Designer Melissa Haynes blends a traditional layout with contemporary accents for a client with teenage children.

The home’s mix of traditional and contemporary is especially pronounced in the living room, where such elements as a pair of French-influenced chairs are seen alongside a large-scale brass-and-shagreen coffee table.

Text: Tiffany Adams
Photos: Rett Peek

Built in the early 2000s, this Fayetteville, Arkansas, residence was ready for updates when the owner purchased it in 2018. Desiring to create a comfortable and welcoming yet still polished home for himself and his teenage daughter and son, he called on designer Melissa Haynes (@studio.mh.design)

of Studio MH to update the interiors. “He wanted something the kids would love in a neighborhood with people they knew. This house has a great outdoor area, and he knew we could make updates to the inside to fit their family,” says Haynes.

Reinventing Classic

In the newly created entry, guests are greeted with a Biedermeier-style chest paired with a work by Andy Warhol. 

Reinventing Classic

The spacious living room was designed to offer places for spending time together and for retreat, such as the upholstered blue bench near the fireplace.

Reinventing Classic


A formerly maize yellow kitchen that Haynes says was “dramatic and heavy” was lightened in both palette and materials to reflect the owner’s love of clean and simple spaces.

Reinventing Classic

Not only is the adjoining breakfast nook used for everyday meals, but it is also an extension of the living space with room for homework and laptops.

Reinventing Classic

In the study, a Phillip Jeffries’s wallpaper made from wood veneer pieces gives pattern and dimension.
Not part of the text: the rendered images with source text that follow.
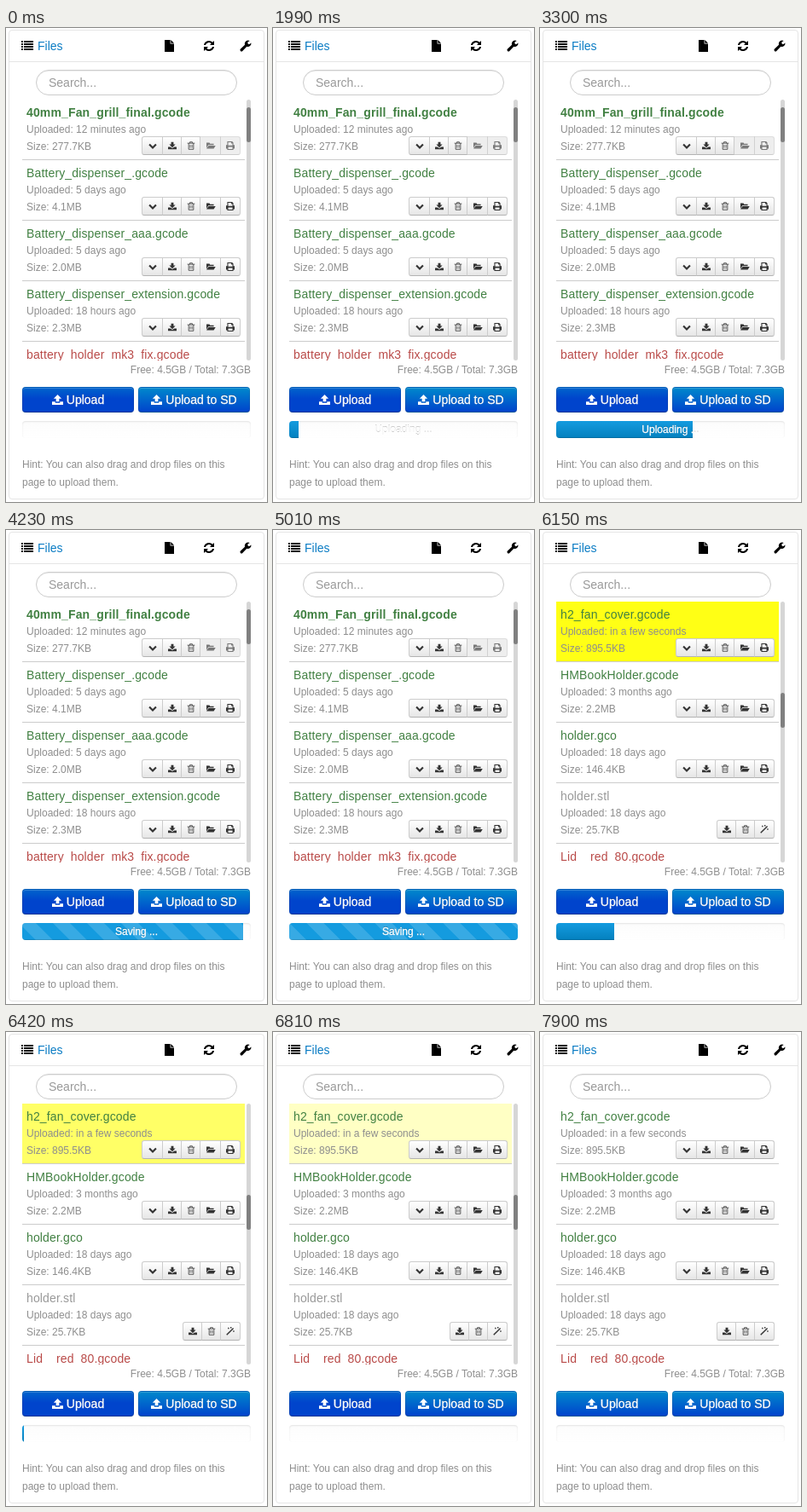
These frames come from a looping animation (306x556 px, 9.45 s). An HTML page:

```html
<!DOCTYPE html>
<html lang="en">
<head>
<meta charset="utf-8">
<title>File upload</title>
<style>
  html, body { margin: 0; width: 100%; height: 100%; overflow: hidden; background: #fff; }
  body { position: relative; font: 14px/20px "Liberation Sans", Arial, sans-serif; color: #333; }
  div, svg.at { position: absolute; box-sizing: border-box; white-space: nowrap; }
  svg { display: block; overflow: visible; fill: currentColor; fill-rule: evenodd; }
  svg .line { fill: none; stroke: currentColor; }
  .small { font-size: 12px; color: #8e8e8e; }

  #panel { left: 3px; top: 2px; width: 300px; height: 551px; border: 1px solid #e5e5e5; border-radius: 4px; }
  #heading { left: 3px; top: 39px; width: 300px; height: 1px; background: #e5e5e5; }
  #title { left: 37px; top: 11px; color: #0a7cc4; }
  #search { left: 35px; top: 49px; width: 236px; height: 30px; padding: 4px 14px; color: #999;
    border: 1px solid #ccc; border-radius: 15px; box-shadow: inset 0 1px 1px rgba(0,0,0,.075); }

  #list { left: 19px; top: 84px; width: 261px; height: 306px; overflow: hidden; }
  .row { left: 0; width: 261px; height: 71px; border-bottom: 1px solid #ccc; }
  .row > div { left: 5px; }
  .row > .name { top: 5px; letter-spacing: .01em; }
  .row > .date { top: 25px; }
  .row > .size { top: 45px; }
  .row > .tools { left: auto; right: 5px; top: 43px; display: flex; }
  .tool { position: static; height: 22px; margin-left: -1px; display: flex;
    align-items: center; justify-content: center; border: 1px solid #ccc; border-bottom-color: #b3b3b3;
    background: linear-gradient(#fff, #e6e6e6); }
  .tool:first-child { border-radius: 3px 0 0 3px; }
  .tool:last-child { border-radius: 0 3px 3px 0; }
  .tool.off { background: #e6e6e6; opacity: .65; }
  .ok { color: #418042; }
  .bad { color: #b94a48; }
  .muted { color: #999; }
  .bold { font-weight: bold; }

  #rail, #thumb { left: 282px; width: 5px; border-radius: 5px; }
  #rail { top: 84px; height: 306px; background: #333; }
  #thumb { height: 41px; background: #000; }

  #free { right: 19px; top: 391px; }
  .upload, #label { color: #fff; text-shadow: 0 -1px 0 rgba(0,0,0,.25); -webkit-text-stroke: .3px #fff; }
  .upload { --hover: 0; top: 421px; height: 30px; width: 131px; display: flex; align-items: center;
    justify-content: center; gap: 4px; border: 1px solid rgba(0,0,0,.1); border-bottom-color: rgba(0,0,0,.25);
    border-radius: 4px; box-shadow: inset 0 1px 0 rgba(255,255,255,.2), 0 1px 2px rgba(0,0,0,.05);
    background: linear-gradient(#08c, #04c) 0 calc(-15px * var(--hover)) repeat-x;
    background-color: color-mix(in srgb, #04c calc(100% * var(--hover)), #006dcc); }
  #upload { left: 19px; }
  #uploadSd { left: 155px; }

  #progress { left: 19px; top: 461px; width: 268px; height: 20px; overflow: hidden; border-radius: 4px;
    background: linear-gradient(#fcfcfc, #fff); box-shadow: inset 0 1px 2px rgba(0,0,0,.1); }
  #bar { left: 0; top: 0; height: 20px; background: linear-gradient(#149bdf, #0480be);
    box-shadow: inset 0 -1px 0 rgba(0,0,0,.15); }
  #bar.striped { background: #149bdf linear-gradient(45deg, rgba(255,255,255,.15) 25%, transparent 25% 50%,
    rgba(255,255,255,.15) 50% 75%, transparent 75%) 0 0 / 40px 40px; }
  #label { width: 268px; text-align: center; font-size: 12px; }
  #hint { left: 19px; top: 502px; line-height: 21px; }
</style>
</head>
<body>
<div id="panel"></div>
<div id="heading"></div>
<div id="title">Files</div>
<div id="search">Search...</div>
<div id="list"></div>
<div id="rail"></div>
<div id="thumb"></div>
<div id="free" class="small">Free: 4.5GB / Total: 7.3GB</div>
<div id="upload" class="upload"></div>
<div id="uploadSd" class="upload"></div>
<div id="progress"><div id="bar"></div><div id="label"></div></div>
<div id="hint" class="small">Hint: You can also drag and drop files on this<br>page to upload them.</div>
<script>
const LOOP = 9450;
const $ = id => document.getElementById(id);
const clamp = x => Math.min(1, Math.max(0, x));

// Icons on a 14-unit grid: path, then a stroke width for line icons
const ICONS = {
  list: ['M0 2h2M3 2h11M0 5h2M3 5h11M0 8h2M3 8h11M0 11h2M3 11h11', 2],
  file: ['M1 0h6.6v4.4H12V14H1zM8.3 0L12 3.7H8.3z'],
  refresh: ['M13 1v5H8l1.7-1.7A4 4 0 0 0 3 6H1A6 6 0 0 1 11.2 2.8zM1 13V8h5L4.3 9.7A4 4 0 0 0 11 8h2A6 6 0 0 1 2.8 11.2z'],
  wrench: ['M13.5 3.5a4 4 0 0 1-5.2 4.3L3.3 13a1.6 1.6 0 0 1-2.3-2.4L6 5.7A4 4 0 0 1 9.6 .5q1.5 0 2.2 .5L9.4 2.4v1.9l1.6 1z'],
  upload: ['M5 9V5H2l5-5 5 5H9v4zM0 9h4v1.5h6V9h4v4H0z'],
  download: ['M5 1h4v4h3L7 10 2 5h3zM0 9h4l2 2h2l2-2h4v4H0z'],
  chevron: ['M1.5 5L7 10.5 12.5 5', 3],
  trash: ['M1 3h12M5 3V1h4v2M3 3v10h8V3M5.5 5.5v5M8.5 5.5v5', 1.1],
  folder: ['M0 11V2h5l1 2h6v2H3zM3.5 7H15l-3 5H0z'],
  print: ['M2 0h8l2 2v4h2v6h-2v2H2v-2H0V6h2zM3.5 1.5v5h7v-3h-2v-2zM3.5 9v3.5h7V9z'],
  magic: ['M1 13L12 2M4 1v2M8 0v2M12.5 6v2', 2],
};

function icon(name, size, attrs = '') {
  const [path, width] = ICONS[name];
  const stroke = width ? `class="line" stroke-width="${width}"` : '';
  return `<svg width="${size}" height="${size}" viewBox="0 0 14 14" ${attrs}><path d="${path}" ${stroke}/></svg>`;
}

const TOOL_WIDTH = { chevron: 25, download: 23, trash: 23, folder: 25, print: 24, magic: 24 };
const FULL = ['chevron', 'download', 'trash', 'folder', 'print'];
const MODEL = ['download', 'trash', 'magic'];

function row([name, date, size, style = 'ok', tools = FULL, locked = []], i) {
  const buttons = tools.map(tool => `<div class="tool ${locked.includes(tool) ? 'off' : ''}"
    style="width:${TOOL_WIDTH[tool]}px">${icon(tool, 10)}</div>`).join('');
  return `<div class="row" style="top:${i * 71}px"><div class="name ${style}">${name}</div>
    <div class="date small">Uploaded: ${date}</div><div class="size small">Size: ${size}</div>
    <div class="tools">${buttons}</div></div>`;
}

const BEFORE = [
  ['40mm_Fan_grill_final.gcode', '12 minutes ago', '277.7KB', 'ok bold', FULL, ['folder', 'print']],
  ['Battery_dispenser_.gcode', '5 days ago', '4.1MB'],
  ['Battery_dispenser_aaa.gcode', '5 days ago', '2.0MB'],
  ['Battery_dispenser_extension.gcode', '18 hours ago', '2.3MB'],
  ['battery_holder_mk3_fix.gcode', '', '', 'bad'],
].map(row).join('');

const AFTER = [
  ['h2_fan_cover.gcode', 'in a few seconds', '895.5KB'],
  ['HMBookHolder.gcode', '3 months ago', '2.2MB'],
  ['holder.gco', '18 days ago', '146.4KB'],
  ['holder.stl', '18 days ago', '25.7KB', 'muted', MODEL],
  ['Lid__red_80.gcode', '', '', 'bad'],
].map(row).join('');

for (const [name, x] of [['list', 18], ['file', 185], ['refresh', 231], ['wrench', 274]])
  document.body.insertAdjacentHTML('beforeend',
    icon(name, 14, `class="at" style="left:${x}px;top:14px;color:#000"`));
$('upload').innerHTML = icon('upload', 13) + 'Upload';
$('uploadSd').innerHTML = icon('upload', 13) + 'Upload to SD';

// The screen refreshes only at these moments
const TICKS = [0, 1840, 1990, 2120, 2270, 2390, 2510, 2630, 2750, 2900, 3030, 3150, 3300, 3450, 3570,
  3720, 3840, 3960, 4110, 4230, 4380, 4500, 4620, 4740, 4890, 5010, 5160, 5280, 5400, 5550, 5700, 5850,
  6000, 6150, 6300, 6420, 6540, 6660, 6810, 6960, 7090, 7210, 7360, 7480, 7630, 7780, 7900];

// Upload progress: time, bar width
const PROGRESS = [[1840, 1], [2120, 19], [2750, 102], [3150, 147], [3300, 160], [3570, 211],
  [3960, 244], [4230, 259], [4500, 268]];
const SAVING = 4110, SAVED = 6000;

// CSS "ease": cubic-bezier(.25, .1, .25, 1)
function ease(x) {
  x = clamp(x);
  let lo = 0, hi = 1;
  for (let i = 0; i < 20; i++) {
    const u = (lo + hi) / 2;
    if (.75 * u * (1 - u) + u ** 3 < x) lo = u; else hi = u;
  }
  return .3 * lo * (1 - lo) ** 2 + 3 * lo * lo * (1 - lo) + lo ** 3;
}

function barWidth(t) {
  if (t < PROGRESS[0][0]) return 0;
  if (t >= SAVED) return 268 * (1 - ease((t - 5880) / 600));
  const next = PROGRESS.findIndex(([time]) => time > t);
  if (next < 0) return 268;
  const [t0, w0] = PROGRESS[next - 1], [t1, w1] = PROGRESS[next];
  return w0 + (w1 - w0) * (t - t0) / (t1 - t0);
}

let shown;
function draw(t) {
  const saved = t >= SAVED, saving = t >= SAVING && !saved;
  const rows = saved ? AFTER : BEFORE;
  if (shown !== rows) $('list').innerHTML = shown = rows;
  $('list').firstElementChild.style.backgroundColor =
    saved ? `rgba(255,255,0,${1 - ease((t - 5990) / 1750)})` : '';

  const visible = 1 - clamp((t - 6880) / 600);
  $('rail').style.opacity = .2 * visible;
  $('thumb').style.opacity = .4 * visible;
  $('thumb').style.top = (saved ? 191 : 93) + 'px';

  const bar = $('bar');
  bar.className = saving ? 'striped' : '';
  bar.style.width = Math.round(barWidth(t)) + 'px';
  bar.style.backgroundPosition = saving ? `${40 - (t - 4050) * .02 % 40}px 0` : '';
  $('label').textContent = saving ? 'Saving ...' : t >= 1840 && !saved ? 'Uploading ...' : '';

  // The pointer leaves the button near the end
  $('upload').style.setProperty('--hover', 1 - clamp((t - 7720) / 100));
}

function loop() {
  const t = performance.now() % LOOP;
  draw(TICKS.findLast(tick => tick <= t));
  requestAnimationFrame(loop);
}
loop();
</script>
</body>
</html>
```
A sophisticated abstract work by New Orleans artist Mallory Page hangs over the sofa.

Reinventing Classic

In the daughter’s bedroom, a work by Arkansas artist Kellie Lehr complements an ethereal light fixture.

Reinventing Classic
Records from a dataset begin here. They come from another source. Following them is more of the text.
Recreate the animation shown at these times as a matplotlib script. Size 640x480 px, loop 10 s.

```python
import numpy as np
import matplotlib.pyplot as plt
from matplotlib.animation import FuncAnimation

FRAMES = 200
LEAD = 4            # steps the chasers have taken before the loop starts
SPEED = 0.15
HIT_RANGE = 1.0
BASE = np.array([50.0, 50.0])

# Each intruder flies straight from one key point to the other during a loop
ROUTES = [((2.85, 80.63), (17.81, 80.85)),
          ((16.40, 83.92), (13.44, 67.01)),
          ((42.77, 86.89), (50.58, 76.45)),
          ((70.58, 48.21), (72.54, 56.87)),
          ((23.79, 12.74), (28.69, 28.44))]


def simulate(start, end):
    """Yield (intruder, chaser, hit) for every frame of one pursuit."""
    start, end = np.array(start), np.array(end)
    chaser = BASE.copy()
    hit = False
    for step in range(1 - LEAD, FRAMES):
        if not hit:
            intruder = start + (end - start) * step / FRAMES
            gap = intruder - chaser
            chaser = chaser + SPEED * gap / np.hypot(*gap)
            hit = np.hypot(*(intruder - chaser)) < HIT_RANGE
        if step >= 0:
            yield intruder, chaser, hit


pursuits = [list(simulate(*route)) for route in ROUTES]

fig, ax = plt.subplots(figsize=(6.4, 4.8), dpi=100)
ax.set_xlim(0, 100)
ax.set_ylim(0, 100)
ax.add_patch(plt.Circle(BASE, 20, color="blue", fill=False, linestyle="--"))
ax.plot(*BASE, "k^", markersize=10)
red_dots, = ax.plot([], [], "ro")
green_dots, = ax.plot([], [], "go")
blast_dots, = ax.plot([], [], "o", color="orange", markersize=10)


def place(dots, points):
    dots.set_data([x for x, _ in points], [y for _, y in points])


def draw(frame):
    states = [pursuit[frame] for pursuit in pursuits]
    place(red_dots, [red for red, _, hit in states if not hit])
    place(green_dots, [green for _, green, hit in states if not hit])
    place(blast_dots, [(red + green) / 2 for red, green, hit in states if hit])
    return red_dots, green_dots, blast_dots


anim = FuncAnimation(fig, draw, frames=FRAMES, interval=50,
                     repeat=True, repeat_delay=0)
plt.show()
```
The master bedroom and en suite bath feature a light gray and blue palette reflective of the rest of the home.

Interestingly, the style of the home was previously French Country; however, it had a more contemporary, almost entirely open plan on the ground floor. Haynes’ first goal was to make the space match the home’s more traditional exterior and, most importantly, the needs of the family. “I’m traditional when it comes to interior architecture,” says the designer. “I want to be able to travel room to room without seeing everything at once.” Speaking to this, walls went up to create a true entry at the front door, and cased openings were added to retain an airy flow yet not give everything away all at once. “Before, you could see the kitchen from the front door; now, you just get a peek of the other rooms to come,” she says. Similarly, in the master bath, one open space was traded for designated areas for the bath, shower, vanity, and water closet, while upstairs, an awkward layout was converted to three en suite bedrooms, giving each child a private space as well as providing an additional room for guests.
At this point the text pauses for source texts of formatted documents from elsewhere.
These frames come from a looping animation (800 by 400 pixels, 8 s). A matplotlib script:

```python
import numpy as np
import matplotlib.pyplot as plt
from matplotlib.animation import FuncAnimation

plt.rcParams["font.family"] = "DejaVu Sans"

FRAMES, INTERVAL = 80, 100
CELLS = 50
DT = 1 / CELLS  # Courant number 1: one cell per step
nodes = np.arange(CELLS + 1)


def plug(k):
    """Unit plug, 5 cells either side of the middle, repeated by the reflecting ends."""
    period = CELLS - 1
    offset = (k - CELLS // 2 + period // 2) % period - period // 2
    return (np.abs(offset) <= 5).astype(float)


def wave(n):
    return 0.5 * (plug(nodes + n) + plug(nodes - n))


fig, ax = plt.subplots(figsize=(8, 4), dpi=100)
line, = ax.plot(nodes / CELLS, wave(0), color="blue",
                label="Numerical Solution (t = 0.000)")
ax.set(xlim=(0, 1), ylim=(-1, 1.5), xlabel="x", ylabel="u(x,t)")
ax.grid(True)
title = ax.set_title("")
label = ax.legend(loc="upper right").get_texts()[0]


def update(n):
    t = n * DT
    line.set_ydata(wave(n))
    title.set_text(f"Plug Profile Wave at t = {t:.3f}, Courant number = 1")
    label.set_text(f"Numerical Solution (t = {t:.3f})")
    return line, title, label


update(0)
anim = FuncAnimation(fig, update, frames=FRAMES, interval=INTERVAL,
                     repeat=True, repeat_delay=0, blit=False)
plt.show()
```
“A BACHELOR PAD WAS NOT AT ALL WHAT HE WAS IMAGINING. HE IS APPROACHABLE, SOUTHERN, GREGARIOUS, AND HAS A KEEN, EDITED EYE.”
–MELISSA HAYNES

While the home has an overall gentlemanly aesthetic, Haynes was given free reign to thoughtfully curate the rooms. “A bachelor pad was not at all what he was imagining,” she says of the homeowner. “He is approachable, Southern, gregarious, and has a keen, edited eye.”

Perhaps the most masculine space is the study, which is located near the front entry. Here, a Phillip Jeffries wood veneer wallcovering envelops the room, creating a warm yet still contemporary feel. The mix is expanded upon by a current take on a Chesterfield sofa in the form of a sectional along with a two-tone writing desk. “This is really the definition of a multipurpose room,” says Haynes, noting it’s a space for quality family time and movie marathons as much as it is an office. “He wanted to be able to be with his kids, even when they are studying or he is finishing up a work project,” she says. “And this room offers all those functions.” Other common rooms follow the same guidelines. The main living room has comfortable, classic furniture, where the kids can listen to music or even eat a bowl of cereal amidst a backdrop of contemporary art and eye-catching accessories, while the kitchen’s adjoining breakfast nook is often used for laptop work or lounging before meals.

Desiring to reflect the family’s personality, Haynes also considered their hobbies and interests in addition to their needs. Case in point, the artwork seen in the breakfast nook reflects their love of sailing and time spent at Martha’s Vineyard, while the piece in the dining room depicts skiers racing down a mountain, a favorite winter pastime. “He really wanted his kids to feel comfortable here and have a place that was their own,” says Haynes. “And we thought of that every step of the way.”